“One half of every part of the world is killing the other half of every part of the world because of turf, economics, politics and religion,” Gordon said, drawing parallels between the roundhead-pointhead clashes in Brecht’s play and current violations of human rights occurring around the globe. “The title ‘Uncivil Wars’ has nothing to do with Bush.”
In each iteration of “Uncivil Wars”, Gordon has used members of his troupe, David Gordon Pick Up Performance Co(s)., as well as a chorus of students and performers from the community, in the production.
Leslie Van Duzer, an architecture professor at the University of Minnesota, is one of the Twin Cities community members making her performance debut in “Uncivil Wars.” “It was amazing how he took 20 people who didn’t know each other and helped us find a common pulse,” she said Saturday. “But there’s little dancing in the show, which is a relief.”
Gordon’s reputation, however, has long rested on his innovative approaches to movement and its use on stage. Some 40 years ago, Gordon (a native New Yorker) was one of the pioneering post-modernists who broke away from the drama and expressionism of classic modern dance, and stripped movement down to its everyday essence.
A founding member of such experimental groups as Judson Dance Theater and Grand Union (supported almost from their inception by the Walker Art Center), Gordon added his own radical signature to his movement explorations: spoken text. Though almost a sacrilege then, text (whether spoken live or part of a sound score) is quite common today.
When asked why “Uncivil Wars” has so little movement in it, Gordon explained that, “Everything’s always moving in my work. I build objects that move, hire people to move those objects, people are moving all the time.” Ladders and chairs move through “Uncivil Wars,” as does text on a television screen, and as do performers who disperse and reassemble on stage.
But the work is more musical theater and stage play than movement performance. “I’m a very practical fellow,” Gordon said. “When the money comes from a dance department, then my work has more movement in it. When the money comes form a theater department, my works shifts to text. My mind simply functions for the stage, with movement, speaking, singing and humans all a part of it.”
Performers this weekend also include Gordon’s spouse and long-time collaborator Valda Setterfield as Brecht, pianist Gina Leishman as Eisler and acclaimed performance artist John Kelly. In 2007, Claudia La Rocco of the New York Times called one workshop iteration of “Uncivil Wars” a “deliciously heady … rumination on artistic ownership, part elaboration of [Gordon’s] continuing critique of current American politics, part something else entirely. … The delicate rhymes and cadences embedded in the songs and dialogue carry you along, as does the ceaseless but never busy movement of set and cast.”

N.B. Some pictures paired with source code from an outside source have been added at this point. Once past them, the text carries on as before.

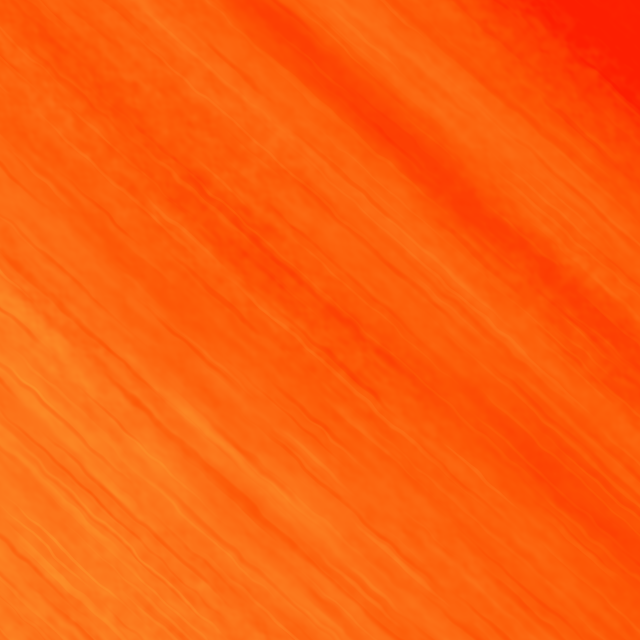
This texture is drawn by a three.js fragment shader. Its source:

```glsl
// Diagonal brushed paint in glowing orange, deepening to red at the upper right
varying vec2 vUv;

const float STROKE_ANGLE = -0.73;

const vec3 RED     = vec3(0.99, 0.12, 0.005);
const vec3 SCARLET = vec3(0.99, 0.25, 0.01);
const vec3 DEEP    = vec3(0.99, 0.33, 0.02);
const vec3 ORANGE  = vec3(0.99, 0.37, 0.04);
const vec3 WARM    = vec3(0.99, 0.42, 0.08);
const vec3 LIGHT   = vec3(0.99, 0.48, 0.12);
const vec3 GLOW    = vec3(0.99, 0.58, 0.17);

float hash(vec2 p) {
  return fract(sin(dot(p, vec2(127.1, 311.7))) * 43758.5453);
}

// Smooth value noise from 0 to 1
float noise(vec2 p) {
  vec2 cell = floor(p);
  vec2 f = fract(p);
  f = f * f * (3.0 - 2.0 * f);
  float low = mix(hash(cell), hash(cell + vec2(1.0, 0.0)), f.x);
  float high = mix(hash(cell + vec2(0.0, 1.0)), hash(cell + vec2(1.0, 1.0)), f.x);
  return mix(low, high, f.y);
}

// Noise from -1 to 1, stretched by a separate frequency on each axis
float grain(vec2 p, vec2 frequency, float seed) {
  return 2.0 * noise(p * frequency + seed * vec2(17.3, 41.9)) - 1.0;
}

// Soft ridge across the strokes
float band(float across, float center, float width) {
  float d = (across - center) / width;
  return exp(-d * d);
}

// Sparse hair-thin bristle marks
float bristles(vec2 p, vec2 frequency, float seed) {
  return smoothstep(0.35, 0.9, grain(p, frequency, seed));
}

// Broad layout of light and dark strokes
float broadTone(vec2 p) {
  float tone = mix(0.482, 0.358, smoothstep(0.15, 0.8, p.y));
  tone -= 0.036 * p.x;
  tone += 0.036 * band(p.y, 0.88, 0.045);
  tone += 0.042 * band(p.y, 1.1, 0.055);
  tone -= 0.028 * band(p.y, 0.74, 0.04);
  tone -= 0.1 * band(p.y, 0.995 - 0.03 * p.x, 0.04);
  tone -= 0.23 * smoothstep(1.15, 1.35, p.y);
  tone += 0.06 * band(p.y, 0.46, 0.009) * band(p.x, 0.1, 0.28);
  return tone;
}

// Layers of streaks, each finer and fainter than the last
float streaks(vec2 p) {
  float sum = 0.0;
  float strength = 0.026;
  vec2 frequency = vec2(1.4, 13.0);
  for (int i = 0; i < 4; i++) {
    sum += strength * grain(p, frequency, float(i) + 1.0);
    frequency *= vec2(2.1, 2.0);
    strength *= 0.92;
  }
  return sum;
}

// Small blotches that gather in patches along the strokes
float mottle(vec2 p) {
  float patches = smoothstep(-0.4, 0.6, grain(p, vec2(3.0, 7.0), 9.0));
  float blotches = grain(p, vec2(50.0, 75.0), 10.0) + 0.8 * grain(p, vec2(105.0, 140.0), 11.0);
  return blotches * mix(0.012, 0.027, patches);
}

// Paint colour for a tone, which is close to its green value
vec3 paint(float tone) {
  vec3 color = mix(RED, SCARLET, smoothstep(0.12, 0.25, tone));
  color = mix(color, DEEP, clamp((tone - 0.25) / 0.08, 0.0, 1.0));
  color = mix(color, ORANGE, clamp((tone - 0.33) / 0.04, 0.0, 1.0));
  color = mix(color, WARM, clamp((tone - 0.37) / 0.05, 0.0, 1.0));
  color = mix(color, LIGHT, clamp((tone - 0.42) / 0.06, 0.0, 1.0));
  return mix(color, GLOW, clamp((tone - 0.48) / 0.1, 0.0, 1.0));
}

void main() {
  // Stroke frame: x runs down to the right, y runs up to the right
  float c = cos(STROKE_ANGLE);
  float s = sin(STROKE_ANGLE);
  vec2 p = vec2(c * vUv.x + s * vUv.y, c * vUv.y - s * vUv.x);

  // Slight wander and ragged stroke edges
  p.y += 0.008 * grain(p, vec2(1.6, 2.5), 5.0);
  p.y += 0.003 * grain(p, vec2(40.0, 55.0), 6.0);

  float contrast = mix(1.15, 0.75, smoothstep(0.3, 1.1, p.y));
  float tone = broadTone(p) + contrast * streaks(p) + mottle(p);
  tone += 0.045 * contrast * bristles(p, vec2(5.0, 125.0), 7.0);
  tone -= 0.055 * contrast * bristles(p, vec2(4.5, 90.0), 8.0);

  gl_FragColor = vec4(paint(tone), 1.0);
}
```
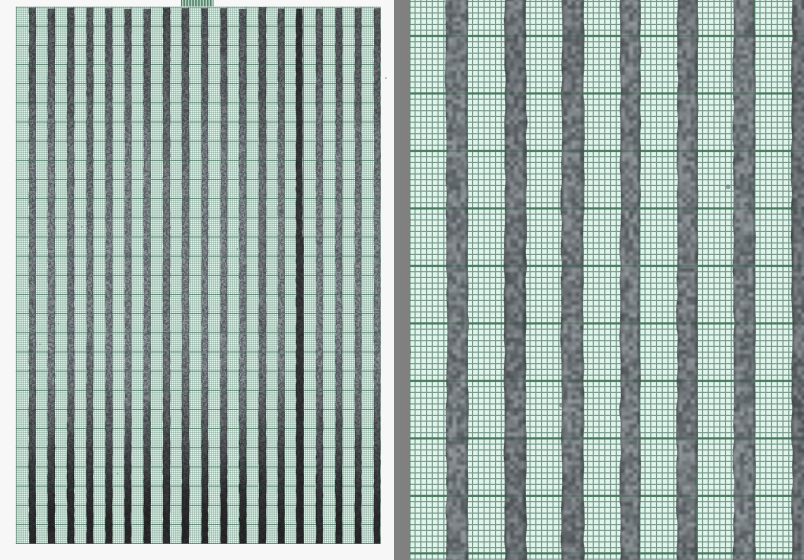
Left: the whole. Right: its middle third, enlarged.
Give the GLSL for this pattern, as a WebGL 2 fragment shader.

```glsl
#version 300 es
precision highp float;
// Green graph paper on a white margin, inked with 19 worn vertical bars.

#define COLS 19.0
#define ROWS 28.0
#define CELL 0.03422                // major square, in canvas heights
#define ORIGIN vec2(0.0288, 0.0293) // lower left corner of the paper
#define BAR_POS 0.84                // bar centre inside its column
#define BAR_WIDTH 0.37
#define MINOR_WIDTH 0.20            // in minor squares
#define MAJOR_WIDTH 0.040           // in major squares
#define DARK_BAR 14.0               // the one bar that did not fade
#define GRAIN 0.20

uniform vec2 u_resolution;
out vec4 fragColor;

const vec3 MARGIN = vec3(0.97);
const vec3 PAPER = vec3(0.88, 0.965, 0.93);
const vec3 MINOR_INK = vec3(0.48, 0.60, 0.55);
const vec3 MAJOR_INK = vec3(0.25, 0.45, 0.34);
const vec3 BAR_INK = vec3(0.15, 0.15, 0.16);
const vec3 BAR_WORN = vec3(0.45, 0.475, 0.49);

float hash(vec2 p) {
  vec3 q = fract(p.xyx * vec3(0.1031, 0.1030, 0.0973));
  q += dot(q, q.yzx + 33.33);
  return fract((q.x + q.y) * q.z);
}

float noise(vec2 p) {
  vec2 i = floor(p), f = fract(p);
  f = f * f * (3.0 - 2.0 * f);
  return mix(mix(hash(i), hash(i + vec2(1, 0)), f.x),
             mix(hash(i + vec2(0, 1)), hash(i + vec2(1, 1)), f.x), f.y);
}

// Integral of unit-spaced lines, so thin lines can be box filtered.
vec2 lineIntegral(vec2 x, float w) {
  return floor(x) * w + min(fract(x), w);
}

// Pixel coverage of lines centred on the integers, per axis.
vec2 lines(vec2 x, float w, float px) {
  x += 0.5 * w;
  return (lineIntegral(x + 0.5 * px, w) - lineIntegral(x - 0.5 * px, w)) / px;
}

float cover(float d, float px) {
  return clamp(0.5 - d / px, 0.0, 1.0);
}

float box(vec2 p, vec2 lo, vec2 hi, float px) {
  vec2 d = abs(p - 0.5 * (lo + hi)) - 0.5 * (hi - lo);
  return cover(d.x, px) * cover(d.y, px);
}

float either(vec2 a) {
  return a.x + a.y - a.x * a.y;
}

void main() {
  // Coordinates in major squares from the paper corner.
  vec2 p = (gl_FragCoord.xy / u_resolution.y - ORIGIN) / CELL;
  float px = 1.0 / (u_resolution.y * CELL);
  float height = p.y / ROWS;

  // Ruled paper
  vec2 size = vec2(COLS, ROWS);
  float major = either(lines(p, MAJOR_WIDTH, px));
  vec3 sheet = mix(PAPER, MINOR_INK, either(lines(p * 10.0, MINOR_WIDTH, px * 10.0)));
  sheet = mix(sheet, MAJOR_INK, major * 0.85);
  vec3 col = mix(MARGIN, sheet, box(p, vec2(-0.02), size + 0.02, px));

  // Finely striped tab above the top edge
  float tab = box(p, vec2(8.6, ROWS + 0.03), vec2(10.3, ROWS + 1.0), px);
  float tabLines = lines(p * 6.5, 0.5, px * 6.5).x;
  col = mix(col, mix(PAPER, MAJOR_INK, 0.3 + 0.6 * tabLines), tab);

  // Bars, each with its own offset, width and ragged edge
  float bar = floor(p.x - BAR_POS + 0.5);
  float seed = hash(vec2(bar, 7.0));
  float isDark = 1.0 - step(0.5, abs(bar - DARK_BAR));
  float x = p.x - BAR_POS - bar;
  x += 0.03 * (seed - 0.5) + 0.02 * (noise(vec2(bar * 9.0, p.y * 0.3)) - 0.5);
  x += 0.05 * isDark;
  float halfWidth = 0.5 * BAR_WIDTH + 0.03 * (hash(vec2(bar, 3.0)) - 0.5);
  halfWidth += 0.03 * (noise(vec2(bar * 5.0 + sign(x), p.y * 4.0)) - 0.5);
  halfWidth += isDark * 0.05 * step(p.y, 16.0) * step(0.0, x);
  float mask = cover(abs(x) - halfWidth, px * 1.2);
  mask *= cover(-p.y, px) * cover(p.y - ROWS + 0.1 * seed, px);
  mask *= step(0.0, bar) * step(bar, COLS - 1.0);

  // Wear: black at the foot, palest in the middle, darker at the top
  float wear = smoothstep(0.02, 0.38, height) * (1.0 - 0.45 * smoothstep(0.6, 1.0, height));
  wear *= 0.85 + 0.25 * seed;
  wear += 0.15 * (noise(vec2(bar * 11.0, p.y * 0.8)) - 0.5);
  wear -= 0.3 * smoothstep(0.6, 1.0, abs(x) / halfWidth);
  wear *= 1.0 - 0.85 * isDark;
  float grain = noise(p * 14.0 + 50.0) - 0.5;
  vec3 ink = mix(BAR_INK, BAR_WORN, clamp(wear, 0.0, 1.0));
  ink += GRAIN * grain * (0.3 + clamp(wear, 0.0, 1.0));
  ink = mix(ink, MAJOR_INK * 0.8, 0.35 * major * clamp(wear, 0.0, 1.0));
  col = mix(col, ink, mask);

  // Sparse dust specks
  vec2 id = floor(p), at = fract(p) - 0.5;
  at -= 0.6 * (vec2(hash(id + 21.0), hash(id + 43.0)) - 0.5);
  float speck = cover(length(at) - 0.04, px) * step(0.988, hash(id + 65.0));
  col = mix(col, BAR_WORN, speck * 0.7);

  fragColor = vec4(clamp(col, 0.0, 1.0), 1.0);
}
```
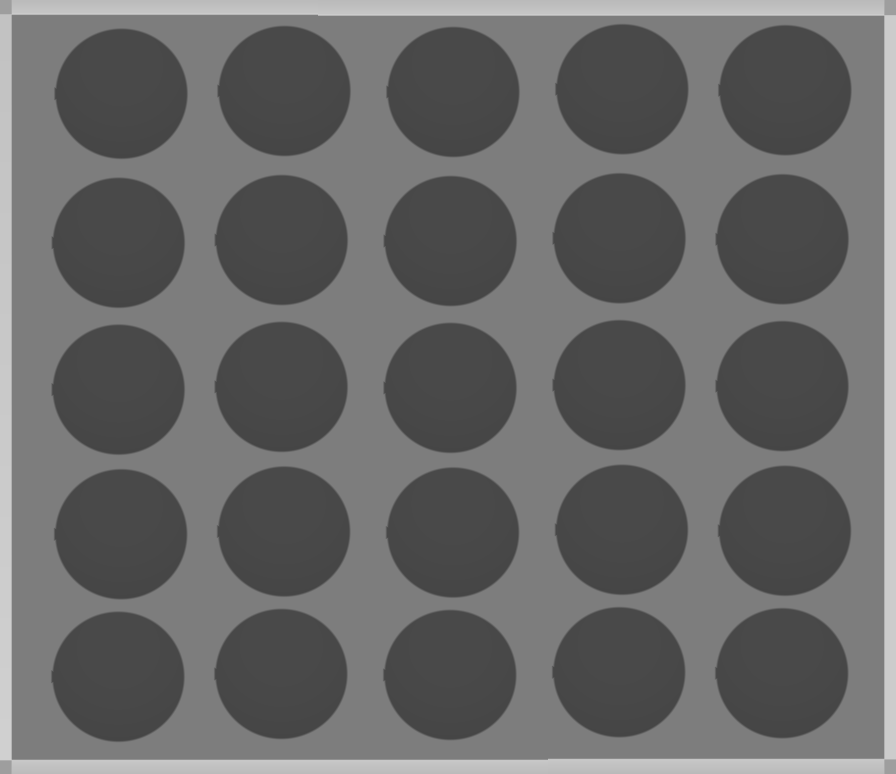
Give the GLSL for this pattern, as a WebGL 2 fragment shader.

```glsl
#version 300 es
precision highp float;
// A 5 x 5 grid of dark discs on a grey plate inside a thin light metal frame.

uniform vec2 u_resolution;
out vec4 fragColor;

// Lengths are in canvas units: the canvas spans CANVAS, with y measured downwards.
const vec2 CANVAS = vec2(768.0, 663.0);
const int COLUMNS = 5;
const int ROWS = 5;
const vec2 FIRST_CENTER = vec2(102.7, 79.0);
const vec2 PITCH = vec2(142.25, 128.6);
const float ROW_SHRINK = 0.94;      // rows draw closer towards the bottom
const float COLUMN_SWAY = 2.55;     // uneven column spacing
const float ROW_SHIFT = 1.5;        // sideways jitter of whole rows
const float COLUMN_SHIFT = 0.8;     // vertical jitter of whole columns
const float COLUMN_RISE = 0.75;     // columns climb slightly to the right
const vec2 DISC_RADIUS = vec2(56.4, 55.6);
const vec2 NUB_HALF = vec2(1.5, 5.0);
const vec2 FRAME_WIDTH = vec2(10.0, 12.2);
const float TOP_STEP_X = 273.0;
const float BOTTOM_STEP_X = 470.0;
const float LINE_HALF = 0.6;

const float PLATE = 0.49;
const float DISC = 0.28;
const float RAIL = 0.75;
const float SIDE = 0.80;
const float CORNER = 0.62;
const float HIGHLIGHT = 0.85;
const float PI = 3.14159265;

float cover(float dist, float softness) {
  return 1.0 - smoothstep(-softness, softness, dist);
}

float boxDistance(vec2 p, vec2 halfSize) {
  vec2 d = abs(p) - halfSize;
  return length(max(d, 0.0)) + min(max(d.x, d.y), 0.0);
}

// Regular spacing plus a small drift shared by each row and column.
vec2 discCenter(float column, float row) {
  vec2 center = FIRST_CENTER + PITCH * vec2(column, row);
  center.x -= COLUMN_SWAY * sin(0.5 * PI * column);
  center.x += ROW_SHIFT * cos(2.1 * row) - 0.1 * row;
  center.y -= ROW_SHRINK * row * row;
  center.y += COLUMN_SHIFT * cos(PI * column) + 0.5 - COLUMN_RISE * column;
  return center;
}

float discDistance(vec2 q) {
  float ellipse = (length(q / DISC_RADIUS) - 1.0) * DISC_RADIUS.y;
  float nub = boxDistance(q + vec2(DISC_RADIUS.x - 0.6, 0.0), NUB_HALF);
  return min(ellipse, nub);
}

// Faint dome: brightest near the middle, darker at the lower rim.
float discShade(vec2 q) {
  vec2 n = q / DISC_RADIUS;
  return DISC + 0.006 - 0.008 * dot(n, n) - 0.007 * n.y;
}

float drawFrame(float tone, vec2 p, float aa) {
  float topEdge = FRAME_WIDTH.y + step(TOP_STEP_X, p.x) * 0.8;
  float bottomEdge = CANVAS.y - FRAME_WIDTH.y + 0.5 - step(BOTTOM_STEP_X, p.x) * 0.8;
  float railDist = max(topEdge - p.y, p.y - bottomEdge);
  float sideDist = max(FRAME_WIDTH.x - p.x, p.x - CANVAS.x + FRAME_WIDTH.x);
  float inRail = cover(-railDist, aa);
  float inSide = cover(-sideDist, aa);

  // Rails brighten towards the plate; the left side darkens upwards.
  float railTone = RAIL + 0.03 - 0.05 * clamp(railDist / FRAME_WIDTH.y, 0.0, 1.0);
  float leftness = step(p.x, 0.5 * CANVAS.x);
  float sideTone = SIDE + leftness * 0.06 * (p.y / CANVAS.y - 0.7);
  tone = mix(tone, railTone, inRail);
  tone = mix(tone, HIGHLIGHT, 0.6 * cover(abs(railDist) - LINE_HALF, aa));
  tone = mix(tone, sideTone, inSide);
  return mix(tone, CORNER, inRail * inSide);
}

void main() {
  vec2 p = gl_FragCoord.xy / u_resolution * CANVAS;
  p.y = CANVAS.y - p.y;
  float aa = 0.7 * CANVAS.x / u_resolution.x;
  float tone = PLATE;

  // Discs
  for (int row = 0; row < ROWS; row++) {
    for (int column = 0; column < COLUMNS; column++) {
      vec2 q = p - discCenter(float(column), float(row));
      tone = mix(tone, discShade(q), cover(discDistance(q), max(aa, 1.2)));
    }
  }

  // Frame
  tone = drawFrame(tone, p, aa);
  fragColor = vec4(vec3(tone), 1.0);
}
```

The last performance by Gordon’s company in the Twin Cities, “Dancing Henry V” in 2005, drew easy parallels between Henry V’s invasion of France and Bush’s invasion of Iraq. Asked if his satirical, trenchant “Uncivil Wars” might be his most political work to date, Gordon replied, “I don’t know how anyone who makes work about what people do to people could be anything else.”
“I used to say I wasn’t a political artist. But I was a fool.”
“Uncivil Wars: Moving with Brecht & Eisler,” 8 p.m., Thursday-Saturday, March 12-14; McGuire Theater, Walker Art Center, ($15-$25) 612-375-7600.